Your objective
Output every line of the material exactly, omitting images.

Entries supplied

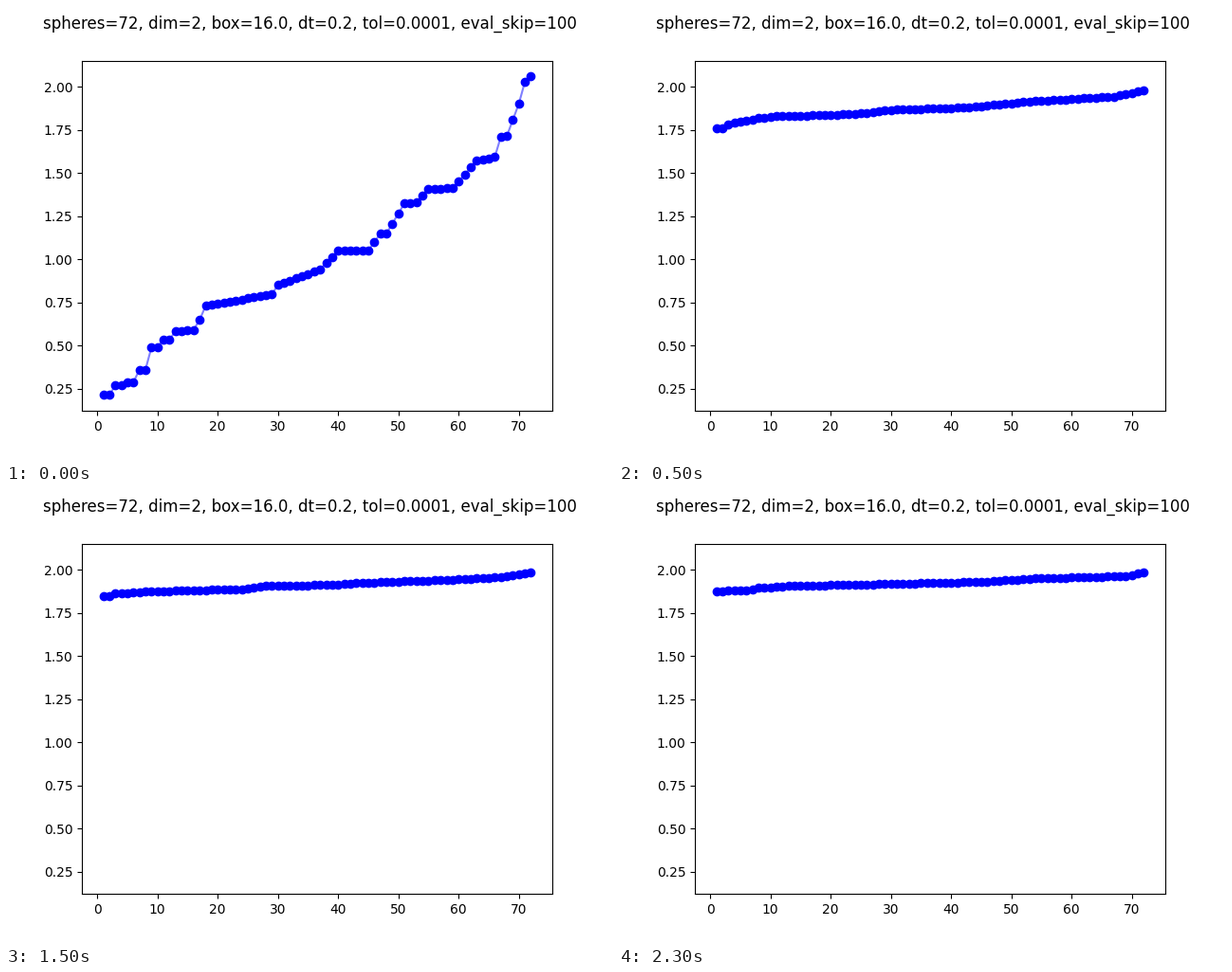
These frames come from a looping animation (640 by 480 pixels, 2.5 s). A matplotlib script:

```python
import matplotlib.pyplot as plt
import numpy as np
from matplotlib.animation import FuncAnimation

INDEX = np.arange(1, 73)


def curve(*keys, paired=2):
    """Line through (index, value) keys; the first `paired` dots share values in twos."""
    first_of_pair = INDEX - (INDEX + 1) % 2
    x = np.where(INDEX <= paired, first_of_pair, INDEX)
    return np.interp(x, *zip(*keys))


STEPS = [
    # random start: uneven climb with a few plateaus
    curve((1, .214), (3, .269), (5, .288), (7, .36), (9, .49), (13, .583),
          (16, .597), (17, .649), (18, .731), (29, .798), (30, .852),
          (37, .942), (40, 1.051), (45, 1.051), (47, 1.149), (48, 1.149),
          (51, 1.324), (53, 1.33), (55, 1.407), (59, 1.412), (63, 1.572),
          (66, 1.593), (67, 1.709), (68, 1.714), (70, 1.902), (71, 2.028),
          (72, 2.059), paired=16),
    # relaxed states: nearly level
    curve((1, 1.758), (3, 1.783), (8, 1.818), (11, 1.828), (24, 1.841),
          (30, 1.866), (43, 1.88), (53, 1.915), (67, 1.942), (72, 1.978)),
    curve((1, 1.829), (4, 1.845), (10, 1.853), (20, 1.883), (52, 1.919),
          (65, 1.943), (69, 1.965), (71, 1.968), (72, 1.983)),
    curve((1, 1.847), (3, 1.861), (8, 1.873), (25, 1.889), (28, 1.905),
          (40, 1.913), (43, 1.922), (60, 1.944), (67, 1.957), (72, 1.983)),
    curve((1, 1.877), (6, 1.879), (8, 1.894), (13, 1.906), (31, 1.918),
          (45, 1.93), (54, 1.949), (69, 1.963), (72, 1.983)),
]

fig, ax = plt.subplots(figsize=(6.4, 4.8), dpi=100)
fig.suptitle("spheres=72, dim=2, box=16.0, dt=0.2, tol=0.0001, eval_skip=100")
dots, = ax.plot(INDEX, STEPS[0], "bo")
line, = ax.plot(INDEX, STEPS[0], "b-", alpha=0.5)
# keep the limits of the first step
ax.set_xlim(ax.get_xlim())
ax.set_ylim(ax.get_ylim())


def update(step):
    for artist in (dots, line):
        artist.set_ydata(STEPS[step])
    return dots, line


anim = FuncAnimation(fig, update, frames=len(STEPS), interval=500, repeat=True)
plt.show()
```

Response
These frames come from a looping animation (640 by 480 pixels, 2.5 s). A matplotlib script:

```python
import matplotlib.pyplot as plt
import numpy as np
from matplotlib.animation import FuncAnimation

INDEX = np.arange(1, 73)


def curve(*keys, paired=2):
    """Line through (index, value) keys; the first `paired` dots share values in twos."""
    first_of_pair = INDEX - (INDEX + 1) % 2
    x = np.where(INDEX <= paired, first_of_pair, INDEX)
    return np.interp(x, *zip(*keys))


STEPS = [
    # random start: uneven climb with a few plateaus
    curve((1, .214), (3, .269), (5, .288), (7, .36), (9, .49), (13, .583),
          (16, .597), (17, .649), (18, .731), (29, .798), (30, .852),
          (37, .942), (40, 1.051), (45, 1.051), (47, 1.149), (48, 1.149),
          (51, 1.324), (53, 1.33), (55, 1.407), (59, 1.412), (63, 1.572),
          (66, 1.593), (67, 1.709), (68, 1.714), (70, 1.902), (71, 2.028),
          (72, 2.059), paired=16),
    # relaxed states: nearly level
    curve((1, 1.758), (3, 1.783), (8, 1.818), (11, 1.828), (24, 1.841),
          (30, 1.866), (43, 1.88), (53, 1.915), (67, 1.942), (72, 1.978)),
    curve((1, 1.829), (4, 1.845), (10, 1.853), (20, 1.883), (52, 1.919),
          (65, 1.943), (69, 1.965), (71, 1.968), (72, 1.983)),
    curve((1, 1.847), (3, 1.861), (8, 1.873), (25, 1.889), (28, 1.905),
          (40, 1.913), (43, 1.922), (60, 1.944), (67, 1.957), (72, 1.983)),
    curve((1, 1.877), (6, 1.879), (8, 1.894), (13, 1.906), (31, 1.918),
          (45, 1.93), (54, 1.949), (69, 1.963), (72, 1.983)),
]

fig, ax = plt.subplots(figsize=(6.4, 4.8), dpi=100)
fig.suptitle("spheres=72, dim=2, box=16.0, dt=0.2, tol=0.0001, eval_skip=100")
dots, = ax.plot(INDEX, STEPS[0], "bo")
line, = ax.plot(INDEX, STEPS[0], "b-", alpha=0.5)
# keep the limits of the first step
ax.set_xlim(ax.get_xlim())
ax.set_ylim(ax.get_ylim())


def update(step):
    for artist in (dots, line):
        artist.set_ydata(STEPS[step])
    return dots, line


anim = FuncAnimation(fig, update, frames=len(STEPS), interval=500, repeat=True)
plt.show()
```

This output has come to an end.